§ Exercise directions: Should a line below contain the word "linecap", report it.

§ Given records:

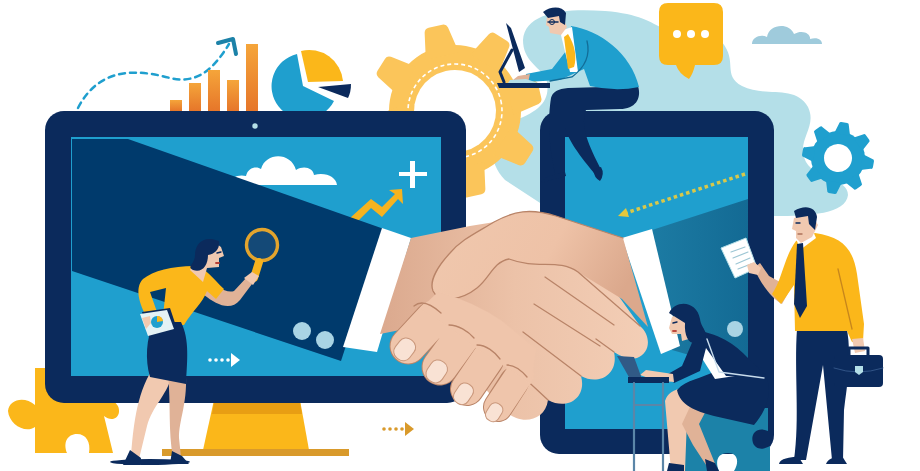
<!DOCTYPE html>
<html lang="en">
<head>
<meta charset="utf-8">
<title>Online business partnership</title>
<style>
:root{--navy:#0b2a5c;--deep:#003a6c;--blue:#1f9fce;--teal:#1c82a8;--pale:#b4dfe8;--yellow:#fbb71a;--amber:#f5ab00;--ochre:#d99a2b;--orange:#ee8a2c;--skin:#f1c9b0;--tan:#e0b297;--line:#b98468;--nail:#f9e2d4;--white:#fff}
html,body{margin:0;background:var(--white);overflow:hidden}
svg{display:block;width:920px;height:471px}
.navy{fill:var(--navy)}.deep{fill:var(--deep)}.blue{fill:var(--blue)}.teal{fill:var(--teal)}.pale{fill:var(--pale)}
.yellow{fill:var(--yellow)}.amber{fill:var(--amber)}.ochre{fill:var(--ochre)}.white{fill:var(--white)}.skin{fill:var(--skin)}.tan{fill:var(--tan)}.nail{fill:var(--nail)}
.stroke{fill:none;stroke-linecap:round;stroke-linejoin:round}
.crease{fill:none;stroke:var(--line);stroke-width:1.3;stroke-linecap:round}
</style>
</head>
<body>
<svg viewBox="0 0 920 471" role="img" aria-label="Two business partners shake hands through a monitor and a tablet while small figures work around them">
<defs>
<linearGradient id="bar-fill" x1="0" y1="0" x2="0" y2="1"><stop offset="0" stop-color="#f5a53a"/><stop offset="1" stop-color="#e6762a"/></linearGradient>
<linearGradient id="left-hand-fill" x1="0" y1="0" x2="1" y2="0"><stop offset="0" stop-color="#dba98e"/><stop offset=".5" stop-color="#ecc2a8"/><stop offset="1" stop-color="#f3ceb6"/></linearGradient>
<linearGradient id="right-hand-fill" x1="0" y1="0" x2="1" y2=".3"><stop offset="0" stop-color="#f0c8ae"/><stop offset=".6" stop-color="#eec2a7"/><stop offset="1" stop-color="#dba88c"/></linearGradient>
<linearGradient id="right-sleeve-fill" x1="0" y1="0" x2="1" y2="0"><stop offset="0" stop-color="#1c7ba3"/><stop offset="1" stop-color="#136a94"/></linearGradient>
<g id="big-tooth"><path d="M-17 -56L-12 -83Q-11 -87 -7 -87H7Q11 -87 12 -83L17 -56Z"/></g>
<g id="small-tooth"><path d="M-8 -24L-5 -34Q-5 -36 -3 -36H3Q5 -36 5 -34L8 -24Z"/></g>
<g id="dotted-arrow"><circle cx="2" cy="0" r="1.8"/><circle cx="8" cy="0" r="1.8"/><circle cx="14" cy="0" r="1.8"/><circle cx="20" cy="0" r="1.8"/><path d="M23 -7L32 0L23 7Z"/></g>
</defs>

<g id="backdrop">
<path class="pale" d="M523 40C525 12 565 8 605 11C640 14 650 22 664 29C690 40 705 22 722 42C738 62 722 75 742 86C765 98 795 84 808 107C818 128 795 140 806 162C817 180 848 178 848 195C846 214 810 216 774 216H560L505 180C485 160 490 130 510 122C540 112 552 100 546 78C538 66 523 60 523 40Z"/>
<path d="M752 44C752 37 761 34 767 37C769 24 789 22 794 34C803 29 811 34 810 39C818 37 822 40 822 44Z" fill="#9fcbdc"/>
</g>

<g id="growth-chart">
<path class="stroke" d="M78 108C100 65 140 70 170 78C195 84 212 72 229 44" stroke="#1f9fce" stroke-width="2.5" stroke-dasharray="6 5"/>
<path class="stroke" d="M218 43L233 39L236 54" stroke="#1c82a8" stroke-width="4"/>
<g fill="url(#bar-fill)"><rect x="170" y="100" width="12" height="11"/><rect x="189" y="83" width="12" height="28"/><rect x="208" y="70" width="12" height="41"/><rect x="227" y="80" width="12" height="31"/><rect x="246" y="44" width="12" height="67"/></g>
</g>
<g id="pie-chart">
<path class="blue" d="M303 86L297 54A33 33 0 1 0 334 101Z"/>
<path class="yellow" d="M308 82L301 51A34 34 0 0 1 343 81Z"/>
<path class="navy" d="M318 87L351 84Q351 92 348 98Z"/>
</g>

<g id="large-gear" transform="translate(455 111) rotate(-13)" fill="#fbc55a">
<circle r="66"/>
<use href="#big-tooth"/><use href="#big-tooth" transform="rotate(45)"/><use href="#big-tooth" transform="rotate(90)"/><use href="#big-tooth" transform="rotate(135)"/><use href="#big-tooth" transform="rotate(180)"/><use href="#big-tooth" transform="rotate(270)"/><use href="#big-tooth" transform="rotate(315)"/>
<circle class="white" r="41"/><circle r="47" fill="none" stroke="#fff" stroke-width="1.6" stroke-dasharray="4 3"/>
</g>
<g id="small-gear" class="blue" transform="translate(838 158) rotate(10)">
<circle r="27"/>
<use href="#small-tooth"/><use href="#small-tooth" transform="rotate(45)"/><use href="#small-tooth" transform="rotate(90)"/><use href="#small-tooth" transform="rotate(135)"/><use href="#small-tooth" transform="rotate(180)"/><use href="#small-tooth" transform="rotate(225)"/><use href="#small-tooth" transform="rotate(270)"/><use href="#small-tooth" transform="rotate(315)"/>
<circle class="white" r="14"/>
</g>
<g id="chat-bubble">
<path class="yellow" d="M668 3H714Q723 3 723 12V56Q723 65 714 65H695Q693 74 689 79Q679 74 676 65H668Q659 65 659 56V12Q659 3 668 3Z"/>
<g class="white"><circle cx="677" cy="34" r="4"/><circle cx="691" cy="34" r="4"/><circle cx="705" cy="34" r="4"/></g>
</g>

<path id="yellow-puzzle" class="yellow" d="M35 368H105V403C112 398 120 404 119 412C118 420 110 421 104 416L113 453H89C91 442 86 434 77 434C67 434 63 443 67 453H35V427C25 434 9 424 8 411C9 399 25 396 35 405Z"/>

<g id="monitor">
<path class="yellow" d="M214 400H300L309 450H203Z"/><path d="M214 403H300L302 414H212Z" fill="#e89e13"/>
<rect class="ochre" x="162" y="449" width="187" height="7"/>
<rect class="navy" x="45" y="111" width="421" height="292" rx="19"/>
<rect class="blue" x="71" y="137" width="370" height="239"/>
<circle class="pale" cx="255" cy="126" r="2.7"/>
<path class="white" d="M230 185C230 177 239 174 246 176C248 167 257 166 261 169C266 152 291 152 296 170C304 165 313 168 314 175C326 172 336 177 337 185Z"/>
<path class="white" d="M410 161H415V172H427V176H415V188H410V176H399V172H410Z"/>
<path d="M350 218L371 199L382 207L395 194L389 190L402 189L403 204L398 199L382 217L371 208L358 221Z" fill="#f6b31f"/>
</g>

<g id="tablet">
<rect class="navy" x="540" y="111" width="234" height="343" rx="19"/>
<rect class="blue" x="565" y="137" width="183" height="292"/>
<path d="M745 174L626 213" fill="none" stroke="#d9c849" stroke-width="3.5" stroke-dasharray="3.5 3"/>
<path d="M618 216L626 208L629 217Z" fill="#e5c83d"/>
</g>

<g id="left-sleeve">
<path class="deep" d="M72 139H128L384 229L341 361L72 271Z"/>
<path class="white" d="M382 228L411 238L377 352L343 347Z"/>
<g fill="#a9d4e4"><circle cx="302" cy="331" r="9"/><circle cx="325" cy="340" r="9"/></g>
</g>
<g id="right-sleeve">
<path fill="url(#right-sleeve-fill)" d="M652 230L748 199V372L672 350Z"/>
<path class="white" d="M622 238L652 229L680 346L661 354Z"/>
<circle fill="#a9d4e4" cx="735" cy="329" r="8"/>
</g>

<g id="handshake">
<path fill="url(#left-hand-fill)" d="M411 238L470 226L520 218L600 270L640 326C651 335 651 353 637 358C629 360 622 357 614 352C619 374 599 386 581 376C587 397 568 411 548 400C545 423 518 425 506 411L425 325L380 334Z"/>
<path fill="url(#right-hand-fill)" d="M623 238L556 216C530 208 514 211 494 222C474 234 461 240 450 253C438 266 429 281 433 291C439 304 462 300 477 288C490 278 493 262 509 259C538 270 558 258 578 272L622 299L648 327Z"/>
<path class="crease" d="M623 238L556 216C530 208 514 211 494 222C474 234 461 240 450 253C438 266 429 281 433 291C439 304 462 300 477 288C490 278 493 262 509 259C538 270 558 258 578 272M578 272L640 326M545 277L614 325M534 304L600 346M523 332L581 376M614 352L596 339M548 400L520 374"/>
<g id="finger-outlines" class="stroke" stroke="#b98468"><path stroke-width="37" d="M432 320L408 346M461 338L440 367"/><path stroke-width="34" d="M487 360L467 389"/><path stroke-width="30" d="M514 382L498 407"/></g>
<g id="fingers" class="stroke" stroke="#efc5ab"><path stroke-width="35" d="M434 318L408 346M464 334L440 367"/><path stroke-width="32" d="M491 354L467 389"/><path stroke-width="28" d="M520 374L498 407"/></g>
<path d="M420 309L438 292Q475 302 502 321L536 349L531 384L506 367L477 349L449 327Z" fill="#efc5ab"/>
<path class="crease" d="M414 306C421 300 431 304 441 313M449 325C458 325 468 331 474 338M477 345C486 345 495 352 500 359M507 365C515 365 522 371 527 377"/>
<g class="nail" stroke="#c9977b"><rect x="-9" y="-11" width="18" height="23" rx="8" transform="translate(405 349) rotate(38)"/><rect x="-9" y="-11" width="18" height="23" rx="8" transform="translate(437 371) rotate(34)"/><rect x="-8" y="-10" width="16" height="22" rx="7" transform="translate(464 393) rotate(34)"/><rect x="-7" y="-8" width="14" height="19" rx="6" transform="translate(495 411) rotate(32)"/></g>
</g>

<g id="process-arrows"><use class="white" href="#dotted-arrow" x="208" y="360"/><use class="ochre" href="#dotted-arrow" x="382" y="429"/></g>

<g id="woman-with-magnifier">
<ellipse class="navy" cx="150" cy="462" rx="40" ry="3"/>
<path class="skin" d="M152 370L172 376C165 398 153 405 147 426L139 459L131 457C133 430 136 395 152 370Z"/>
<path class="tan" d="M168 374L186 376C187 405 179 420 179 438L181 457L173 458C168 430 171 405 168 374Z"/>
<path class="navy" d="M130 450L141 458L140 465H123ZM172 451L182 456L189 464H170Z"/>
<path class="tan" d="M204 295C216 304 230 312 240 300L252 284L247 277L234 291C226 294 214 284 206 282Z"/>
<path class="white" d="M185 272L207 264L199 302L187 310Z"/>
<path class="yellow" d="M194 266C172 266 153 271 143 279C134 288 140 305 146 316L157 312L150 292L166 288L162 325H184C193 310 202 304 207 291L216 299L224 289C212 278 207 268 194 266Z"/>
<path class="navy" d="M154 322H181C190 340 187 362 186 384L150 377C145 360 146 338 154 322Z"/>
<path class="skin" d="M199 255L214 242L221 247L224 256L219 258L219 267L207 268L203 282L190 270Z"/>
<path class="navy" d="M219 241C204 235 195 243 195 255C195 264 186 267 193 270C202 273 208 266 208 255C215 254 220 249 219 241Z"/>
<path class="stroke" d="M217 253L221 252" stroke="#0b2a5c" stroke-width="1.3"/><path class="stroke" d="M216 263L219 263" stroke="#b93f35" stroke-width="1.8"/>
<path class="navy" d="M142 312L170 308L177 329L149 337Z"/><path fill="#e4f2f5" d="M140 314L167 310L174 329L148 336Z"/>
<circle class="blue" cx="157" cy="322" r="6"/><path class="yellow" d="M157 322V316A6 6 0 0 1 163 321Z"/><path class="skin" d="M142 318L150 316L151 323L146 329Z"/>
<circle cx="262" cy="245" r="15.5" fill="#fff" fill-opacity=".08" stroke="#e3a42d" stroke-width="3.4"/>
<path class="stroke" d="M259 262L254 278" stroke="#f6b31f" stroke-width="8"/><path class="skin" d="M244 278L252 272L259 276L253 285Z"/>
</g>

<g id="man-on-tablet">
<path class="navy" d="M638 86C642 99 635 109 620 109L586 110C580 125 588 145 602 171L594 173C575 150 568 138 565 128L565 174L556 177C548 145 548 116 551 98Q553 89 568 88Z"/>
<path class="navy" d="M555 174L565 172L566 176L541 183Q542 178 555 174ZM593 169L601 167Q605 174 600 181Q594 178 593 169Z"/>
<path class="blue" d="M571 26C599 30 631 53 639 87Q616 92 590 86L584 69L560 80L526 82L526 74L552 69L566 51Z"/>
<path class="white" d="M560 31L572 27L578 72L570 72Z"/><path class="yellow" d="M564 37L568 34C575 45 577 57 574 67L568 69Z"/>
<path d="M587 41C591 57 584 68 572 77L550 81" class="crease" style="stroke:#126d98"/>
<path class="skin" d="M547 16L561 14L567 27L561 35L550 33L549 27L546 25Z"/>
<path class="navy" d="M543 12C551 6 562 6 566 13L565 25L560 22L559 16L548 18Z"/>
<path class="stroke" d="M548 22H558" stroke="#0b2a5c" stroke-width="1.5"/><circle cx="552" cy="22" r="2.5" fill="none" stroke="#0b2a5c"/>
<path class="tan" d="M530 74L518 76L513 80L528 83Z"/>
<path class="navy" d="M506 23L511 28L525 68L519 72ZM497 83H550V88H499Z"/><path class="stroke" d="M512 50L500 72L504 82" stroke="#0b2a5c" stroke-width="3"/><path class="pale" d="M510 80L526 79L538 83H508Z"/>
</g>

<g id="man-with-briefcase">
<path class="navy" d="M779 464C780 458 790 458 798 456L803 464ZM826 464C828 459 833 457 842 456L847 464Z"/>
<path class="navy" d="M797 329H847C852 360 847 385 844 410L843 460H832L823 365L806 460H794C800 420 794 370 797 329Z"/>
<path class="tan" d="M754 268C762 287 774 300 782 304L791 288L769 276L760 263Z"/>
<path class="yellow" d="M796 241L815 233C842 237 853 248 857 274L864 324L863 341L852 342L847 331H795L794 285L781 304L772 294C782 280 784 257 796 241Z"/>
<path class="crease" style="stroke:#c7861c" d="M838 269L852 329"/>
<path class="white" d="M796 238L812 229L816 238L800 250Z"/>
<path class="navy" d="M797 244L803 243L807 306L800 318L794 304Z"/>
<path class="skin" d="M794 218L811 213L818 225L812 237L801 243L796 238L796 231L792 229Z"/>
<path class="navy" d="M794 211C805 204 816 207 817 217L815 230L809 224L808 216L796 218Z"/>
<path class="stroke" d="M796 223H800" stroke="#0b2a5c" stroke-width="1.4"/><path class="stroke" d="M798 234H802" stroke="#ad725a" stroke-width="1.4"/>
<path class="white" stroke="#b4dfe8" d="M721 248L746 238L757 268L735 278Z"/>
<path class="stroke" d="M731 252L745 247M733 258L748 252M736 264L750 258M738 269L751 264" stroke="#9cc6d4" stroke-width="1.2"/>
<path class="skin" d="M747 265L754 262L761 268L758 275L749 273Z"/>
<path class="skin" d="M852 339L863 338L865 351L855 353Z"/>
<path class="stroke" d="M849 356V348H868V356" stroke="#0b2a5c" stroke-width="3"/><rect class="navy" x="834" y="355" width="49" height="32" rx="4"/><path class="stroke" d="M834 368Q858 376 883 368" stroke="#315487" stroke-width="1"/><path class="pale" d="M855 366H863V372L859 375L855 372Z"/>
</g>

<path id="blue-puzzle" class="teal" d="M684 408H768V431C757 426 750 434 753 443C756 450 763 450 770 446V471H734C740 461 737 453 728 453C717 453 715 462 719 471H684Z"/>
<g id="woman-at-desk">
<path class="skin" d="M684 388L712 397L687 419L685 471H671L665 401Q668 390 684 388Z"/>
<path class="tan" d="M694 398L708 407L699 424L716 466L710 471L693 445L682 424Z"/>
<path class="navy" d="M705 459L715 463L719 471H707ZM669 463L684 465V471H667Z"/>
<path class="navy" d="M715 371L765 373C774 393 766 411 754 425L714 416C695 411 680 405 677 390C687 379 701 379 715 371Z"/>
<path class="white" d="M688 336L708 334L735 376L715 379Z"/>
<path class="navy" d="M697 331C721 333 739 348 750 360L769 378L726 376L706 348L700 371L674 383L668 374L682 366Z"/>
<path class="stroke" d="M707 339L719 372L764 378" stroke="#c8dcec" stroke-width="1.4"/>
<path class="skin" d="M672 317L685 310L695 323L692 338L682 341L681 334L672 334L669 328Z"/>
<path class="navy" d="M669 313C676 299 697 301 700 319C701 329 712 334 701 342C690 347 684 338 685 323Z"/>
<path class="stroke" d="M673 323L677 322" stroke="#0b2a5c" stroke-width="1.4"/><path class="stroke" d="M673 331H676" stroke="#bd493e" stroke-width="1.8"/>
<path class="skin" d="M673 374L646 370L640 375L654 380L674 382Z"/>
<path d="M617 356L634 357L642 379H630Z" fill="#315a86"/><path class="navy" d="M628 377H669V383H628Z"/>
<path class="stroke" d="M634 383V471M663 383V471M634 405H663" stroke="#5b86a8" stroke-width="2.2"/>
</g>
</svg>
</body>
</html>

§ Answer space:
.stroke{fill:none;stroke-linecap:round;stroke-linejoin:round}
.crease{fill:none;stroke:var(--line);stroke-width:1.3;stroke-linecap:round}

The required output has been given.